A record of four goals in forty-six caps is far from a good enough return for an attacking player. But it must be remembered that twenty of those caps were won before Sterling had even turn Twenty-one. He was a young lad still learning and developing.
Sterling is not a natural striker or finisher and this has likely contributed to a blunt return for his Country. In fact, his goal scoring had plateaued for a few years, with the wide man, averaging about ten goals a season between and 2013 and 2017.
It was during this spell when his prominent habit of collapsing like a jigsaw when he got into the box was at its peak. There were never any question marks about his quick feet, skill and frightening pace. However, his finishing was very poor and he often failed to cap off a well worked move.
Despite the often vocal criticism that came his way, Sterling has clearly got his head down. Working with one of the best coaching set ups in world football is likely to have paid off as well. Although, immense credit is due to Sterling for having the right attitude, listening to his coaches and exploding on to the next level.
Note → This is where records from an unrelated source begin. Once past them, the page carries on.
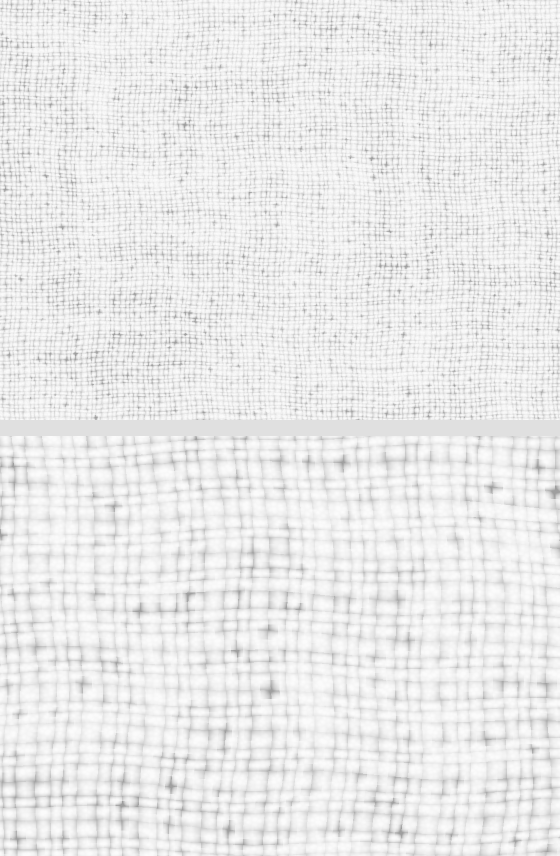
Top, the full canvas; bottom, a detail of the centre.
This texture is drawn by a WebGL 2 fragment shader. Its source:

```glsl
#version 300 es
precision highp float;

uniform vec2 u_resolution;
out vec4 fragColor;

const vec2 THREADS = vec2(81.0, 95.0);  // threads per canvas height
const float THREAD_WHITE = 0.978;
const float GAP_DEPTH = 0.115;
const float TAU = 6.2831853;

float hash(vec2 cell) {
    vec3 q = fract(vec3(cell.xyx) * vec3(0.1031, 0.1030, 0.0973));
    q += dot(q, q.yzx + 33.33);
    return fract((q.x + q.y) * q.z);
}

// Distance to the nearest jittered cell point
float cellular(vec2 p) {
    vec2 base = floor(p);
    float nearest = 4.0;
    for (int y = -1; y <= 1; y++) {
        for (int x = -1; x <= 1; x++) {
            vec2 cell = base + vec2(x, y);
            vec2 point = cell + vec2(hash(cell), hash(cell + 71.0));
            vec2 offset = point - p;
            nearest = min(nearest, dot(offset, offset));
        }
    }
    return sqrt(nearest);
}

// Slow change of tone along one thread
float threadTone(float id, float along, float seed) {
    float phaseA = TAU * hash(vec2(id, seed));
    float phaseB = TAU * hash(vec2(id, seed + 9.0));
    return sin(along * 4.0 + phaseA) + 0.6 * sin(along * 13.0 + phaseB);
}

// Bent grid with threads of uneven width
vec2 bendThreads(vec2 p, vec2 threads) {
    vec2 uv = p * threads;
    uv.x += 0.35 * sin(p.y * 11.0 + sin(p.x * 7.0)) + 0.15 * sin(p.y * 41.0 + p.x * 9.0);
    uv.y += 0.40 * sin(p.x * 8.0 + 2.0 * sin(p.y * 6.0)) + 0.15 * sin(p.x * 35.0 + p.y * 13.0);
    uv.x += 0.18 * sin(uv.x * 1.7 + 2.0 * sin(p.y * 5.0));
    uv.y += 0.20 * sin(uv.y * 1.9 + 2.0 * sin(p.x * 4.0));
    return uv;
}

// Depth of the rounded thread surface: 0 on its crest, above 1 in the gaps
float weaveDepth(vec2 uv) {
    vec2 cell = floor(uv);
    vec2 q = 2.0 * fract(uv) - 1.0;
    bool weftOnTop = mod(cell.x + cell.y, 2.0) < 0.5;
    vec2 alongAcross = weftOnTop ? q.xy : q.yx;
    float depth = dot(alongAcross * alongAcross, vec2(0.5, 1.0));
    return weftOnTop ? depth : depth + 0.14;
}

float linen(vec2 p) {
    vec2 uv = bendThreads(p, THREADS);
    vec2 id = floor(uv);

    // Tone of single threads, thread groups and soft patches
    float weft = threadTone(id.y, p.x, 3.0);
    float warp = threadTone(id.x, p.y, 17.0);
    float warpGroup = threadTone(floor(uv.x / 3.0), p.y, 29.0);
    float patches = 0.5 - cellular(p * vec2(5.0, 9.0));
    float tone = 0.20 * weft + 0.13 * warp + 0.14 * warpGroup + 0.35 * patches;

    // Pale slubs where a weft thread thickens
    float slub = smoothstep(1.25, 1.55, threadTone(id.y, p.x * 1.6, 43.0));
    tone -= 0.55 * slub;

    // Each hole has its own darkness, a few are deep
    float hole = hash(floor(uv + 0.5) + 131.0);
    tone += 0.9 * (hole - 0.5) + 0.4 * smoothstep(0.94, 1.0, hole);

    float fibre = cellular(p * vec2(230.0, 270.0)) - 0.5;
    float drop = GAP_DEPTH * pow(weaveDepth(uv), 1.25) * exp(tone);
    return clamp(THREAD_WHITE - drop - 0.035 * fibre, 0.62, 0.985);
}

void main() {
    // Average four samples for smooth edges
    float shade = 0.0;
    for (int i = 0; i < 4; i++) {
        vec2 offset = (vec2(i % 2, i / 2) - 0.5) * 0.5;
        shade += 0.25 * linen((gl_FragCoord.xy + offset) / u_resolution.y);
    }
    fragColor = vec4(vec3(shade), 1.0);
}
```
His recent form has been nothing short of world class for City, and he’s still only twenty-three. There is every chance that he could go on to become even better.
City’s richness in depth also means his game time can be effectively managed and they avoid burning him out. This is often an overlooked component in the modern game, but players like Sterling simply cannot play at that pace and be effective for sixty to seventy games a season. The fact he is not the only top class player and can look to others around him to share the load is a positive that shouldn’t be overlooked.
It could well be the year we see Sterling hit the heights he has shown flashes of, for his entire career. As he continues to impress and carry on this form, the goals for his country will surely become more regular. If that happens, his strange and oddly devoted critics will have no choice but to remain silent about their favourite whipping boy.